■ **TASK DETAILS**: Please restate each entry that appears below word for word, without its pictures.

(Saved data entries)
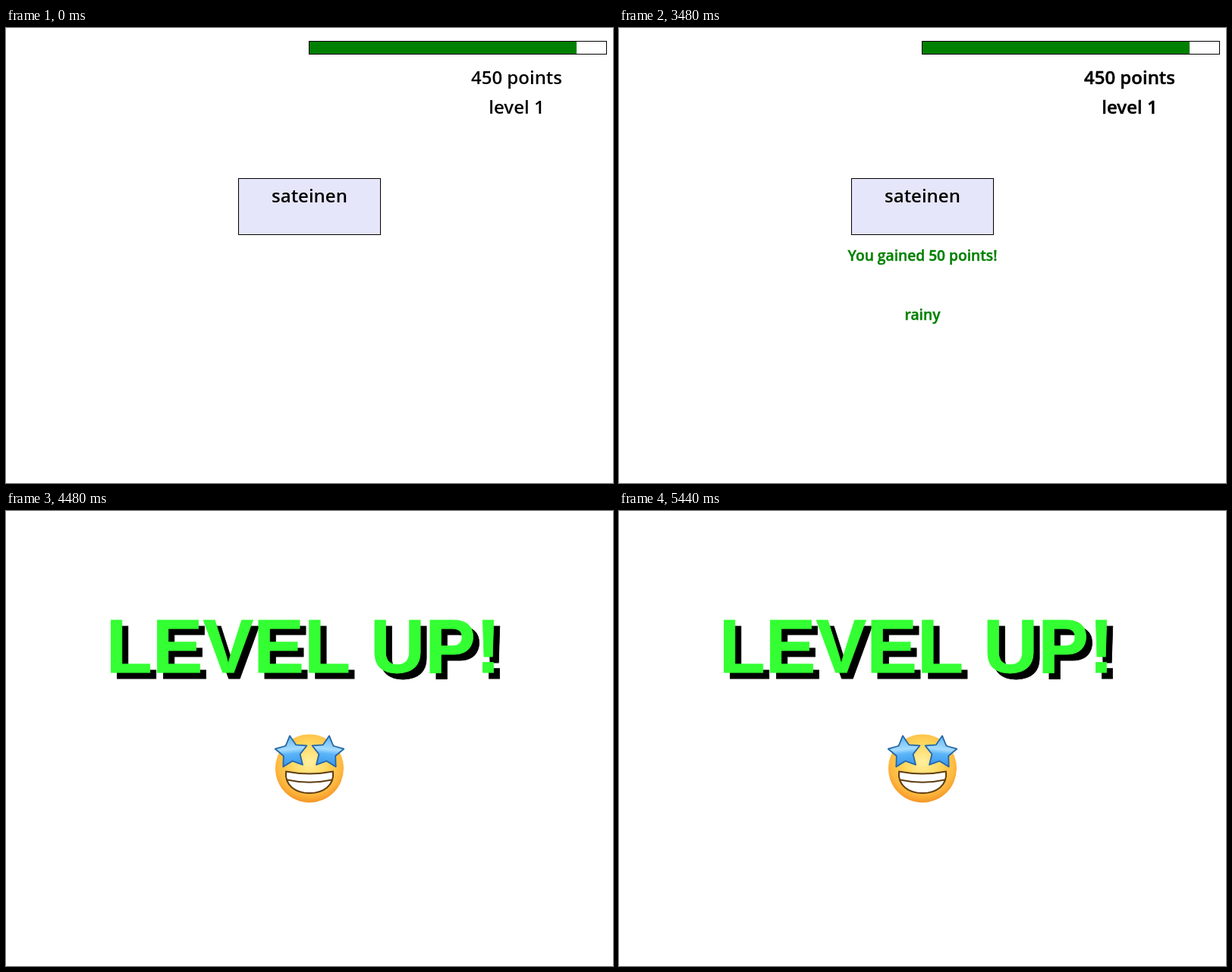
Animation, 800 px wide and 600 px high, one loop 5480 ms. Source, as an HTML page:

```html
<!DOCTYPE html>
<html lang="en">
<head>
<meta charset="utf-8">
<title>Word game</title>
<style>
  html, body { margin: 0; width: 100%; height: 100%; overflow: hidden; background: #fff; }
  svg { display: block; width: 800px; height: 600px; }
  text { text-anchor: middle; font: 600 24px "Open Sans", "Noto Sans", sans-serif; }
  .small { font-size: 19.2px; }
  .big { font: bold 100px "Liberation Sans", Arial, sans-serif; }
  .heavy { stroke-linejoin: round; }
</style>
</head>
<body>
<svg viewBox="0 0 800 600">
  <defs>
    <radialGradient id="skin" cx=".5" cy=".4" r=".62">
      <stop offset="0" stop-color="#fff0a0"/>
      <stop offset=".45" stop-color="#ffd65c"/>
      <stop offset=".8" stop-color="#fdb53c"/>
      <stop offset="1" stop-color="#f28f22"/>
    </radialGradient>
    <linearGradient id="sky" x2="0" y2="1">
      <stop offset="0" stop-color="#5fb4f2"/>
      <stop offset=".45" stop-color="#a5dcff"/>
      <stop offset=".6" stop-color="#5cb5f8"/>
      <stop offset="1" stop-color="#3796ec"/>
    </linearGradient>
  </defs>

  <g id="game">
    <rect x="399.5" y="17.5" width="392" height="17" fill="#fff" stroke="#000"/>
    <rect x="400" y="18" width="352" height="16" fill="#008000"/>
    <text class="heavy" x="673" y="74">450 points</text>
    <text class="heavy" x="673" y="113">level 1</text>
    <rect x="306.5" y="198.5" width="187" height="74" fill="#e6e6fa" stroke="#000"/>
    <text x="400" y="230">sateinen</text>
    <text id="gain" class="small heavy" x="400" y="307" fill="#008000">You gained 50 points!</text>
    <text id="answer" class="small heavy" x="400" y="385"></text>
  </g>

  <g id="levelUp">
    <text class="big" x="400" y="221" stroke="#000" stroke-width=".8">LEVEL UP!</text>
    <text class="big" x="392" y="213" fill="#3f3" stroke="#3f3" stroke-width=".8">LEVEL UP!</text>
    <circle cx="400" cy="339.5" r="45" fill="url(#skin)"/>
    <g fill="url(#sky)" stroke="#2467a8" stroke-width="1.8" stroke-linejoin="round">
      <path class="star" transform="translate(376.3 318.3) rotate(-6)"/>
      <path class="star" transform="translate(423.7 318.3) rotate(6)"/>
    </g>
    <g stroke="#5f3d12" stroke-width="2" stroke-linejoin="round">
      <path d="M369 343.5Q400 349.5 431 343.5C433 362 418 372 400 372S367 362 369 343.5Z" fill="#fff"/>
      <path d="M370.5 354.5Q400 361 429.5 354.5" fill="none"/>
    </g>
  </g>
</svg>
<script>
  const LOOP = 5480, CORRECT = 2280, LEVEL_UP = 3520;
  const typed = [[0, ''], [600, 'r'], [1080, ''], [1400, 'r'], [1520, 'ra'],
                 [1600, 'rai'], [1800, 'rain'], [2040, 'rainy']];
  const el = id => document.getElementById(id);
  const show = (id, on) => el(id).style.display = on ? '' : 'none';
  const heavy = document.querySelectorAll('.heavy');

  const starPoints = Array.from({ length: 10 }, (_, i) => {
    const r = i % 2 ? 11.5 : 22, a = (i / 5 - 0.5) * Math.PI;
    return `${(r * Math.cos(a)).toFixed(2)} ${(r * Math.sin(a)).toFixed(2)}`;
  });
  for (const star of document.querySelectorAll('.star'))
    star.setAttribute('d', `M${starPoints.join('L')}Z`);

  function draw(now) {
    const t = now % LOOP, correct = t >= CORRECT;
    show('game', t < LEVEL_UP);
    show('levelUp', t >= LEVEL_UP);
    show('gain', correct);

    const answer = el('answer');
    answer.textContent = typed.findLast(([start]) => t >= start)[1];
    answer.setAttribute('fill', correct ? '#008000' : '#000');

    // Repeated painting slowly thickens the text edges.
    const weight = correct ? 0.45 * (1 - Math.exp((CORRECT - t) / 250)) : 0;
    for (const text of heavy) {
      text.style.stroke = weight ? text.getAttribute('fill') || '#000' : 'none';
      text.style.strokeWidth = weight;
    }
  }

  const start = performance.now();
  function tick() {
    draw(performance.now() - start);
    requestAnimationFrame(tick);
  }
  tick();
</script>
</body>
</html>
```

■ **TASK RESULT**:
Animation, 800 px wide and 600 px high, one loop 5480 ms. Source, as an HTML page:

```html
<!DOCTYPE html>
<html lang="en">
<head>
<meta charset="utf-8">
<title>Word game</title>
<style>
  html, body { margin: 0; width: 100%; height: 100%; overflow: hidden; background: #fff; }
  svg { display: block; width: 800px; height: 600px; }
  text { text-anchor: middle; font: 600 24px "Open Sans", "Noto Sans", sans-serif; }
  .small { font-size: 19.2px; }
  .big { font: bold 100px "Liberation Sans", Arial, sans-serif; }
  .heavy { stroke-linejoin: round; }
</style>
</head>
<body>
<svg viewBox="0 0 800 600">
  <defs>
    <radialGradient id="skin" cx=".5" cy=".4" r=".62">
      <stop offset="0" stop-color="#fff0a0"/>
      <stop offset=".45" stop-color="#ffd65c"/>
      <stop offset=".8" stop-color="#fdb53c"/>
      <stop offset="1" stop-color="#f28f22"/>
    </radialGradient>
    <linearGradient id="sky" x2="0" y2="1">
      <stop offset="0" stop-color="#5fb4f2"/>
      <stop offset=".45" stop-color="#a5dcff"/>
      <stop offset=".6" stop-color="#5cb5f8"/>
      <stop offset="1" stop-color="#3796ec"/>
    </linearGradient>
  </defs>

  <g id="game">
    <rect x="399.5" y="17.5" width="392" height="17" fill="#fff" stroke="#000"/>
    <rect x="400" y="18" width="352" height="16" fill="#008000"/>
    <text class="heavy" x="673" y="74">450 points</text>
    <text class="heavy" x="673" y="113">level 1</text>
    <rect x="306.5" y="198.5" width="187" height="74" fill="#e6e6fa" stroke="#000"/>
    <text x="400" y="230">sateinen</text>
    <text id="gain" class="small heavy" x="400" y="307" fill="#008000">You gained 50 points!</text>
    <text id="answer" class="small heavy" x="400" y="385"></text>
  </g>

  <g id="levelUp">
    <text class="big" x="400" y="221" stroke="#000" stroke-width=".8">LEVEL UP!</text>
    <text class="big" x="392" y="213" fill="#3f3" stroke="#3f3" stroke-width=".8">LEVEL UP!</text>
    <circle cx="400" cy="339.5" r="45" fill="url(#skin)"/>
    <g fill="url(#sky)" stroke="#2467a8" stroke-width="1.8" stroke-linejoin="round">
      <path class="star" transform="translate(376.3 318.3) rotate(-6)"/>
      <path class="star" transform="translate(423.7 318.3) rotate(6)"/>
    </g>
    <g stroke="#5f3d12" stroke-width="2" stroke-linejoin="round">
      <path d="M369 343.5Q400 349.5 431 343.5C433 362 418 372 400 372S367 362 369 343.5Z" fill="#fff"/>
      <path d="M370.5 354.5Q400 361 429.5 354.5" fill="none"/>
    </g>
  </g>
</svg>
<script>
  const LOOP = 5480, CORRECT = 2280, LEVEL_UP = 3520;
  const typed = [[0, ''], [600, 'r'], [1080, ''], [1400, 'r'], [1520, 'ra'],
                 [1600, 'rai'], [1800, 'rain'], [2040, 'rainy']];
  const el = id => document.getElementById(id);
  const show = (id, on) => el(id).style.display = on ? '' : 'none';
  const heavy = document.querySelectorAll('.heavy');

  const starPoints = Array.from({ length: 10 }, (_, i) => {
    const r = i % 2 ? 11.5 : 22, a = (i / 5 - 0.5) * Math.PI;
    return `${(r * Math.cos(a)).toFixed(2)} ${(r * Math.sin(a)).toFixed(2)}`;
  });
  for (const star of document.querySelectorAll('.star'))
    star.setAttribute('d', `M${starPoints.join('L')}Z`);

  function draw(now) {
    const t = now % LOOP, correct = t >= CORRECT;
    show('game', t < LEVEL_UP);
    show('levelUp', t >= LEVEL_UP);
    show('gain', correct);

    const answer = el('answer');
    answer.textContent = typed.findLast(([start]) => t >= start)[1];
    answer.setAttribute('fill', correct ? '#008000' : '#000');

    // Repeated painting slowly thickens the text edges.
    const weight = correct ? 0.45 * (1 - Math.exp((CORRECT - t) / 250)) : 0;
    for (const text of heavy) {
      text.style.stroke = weight ? text.getAttribute('fill') || '#000' : 'none';
      text.style.strokeWidth = weight;
    }
  }

  const start = performance.now();
  function tick() {
    draw(performance.now() - start);
    requestAnimationFrame(tick);
  }
  tick();
</script>
</body>
</html>
```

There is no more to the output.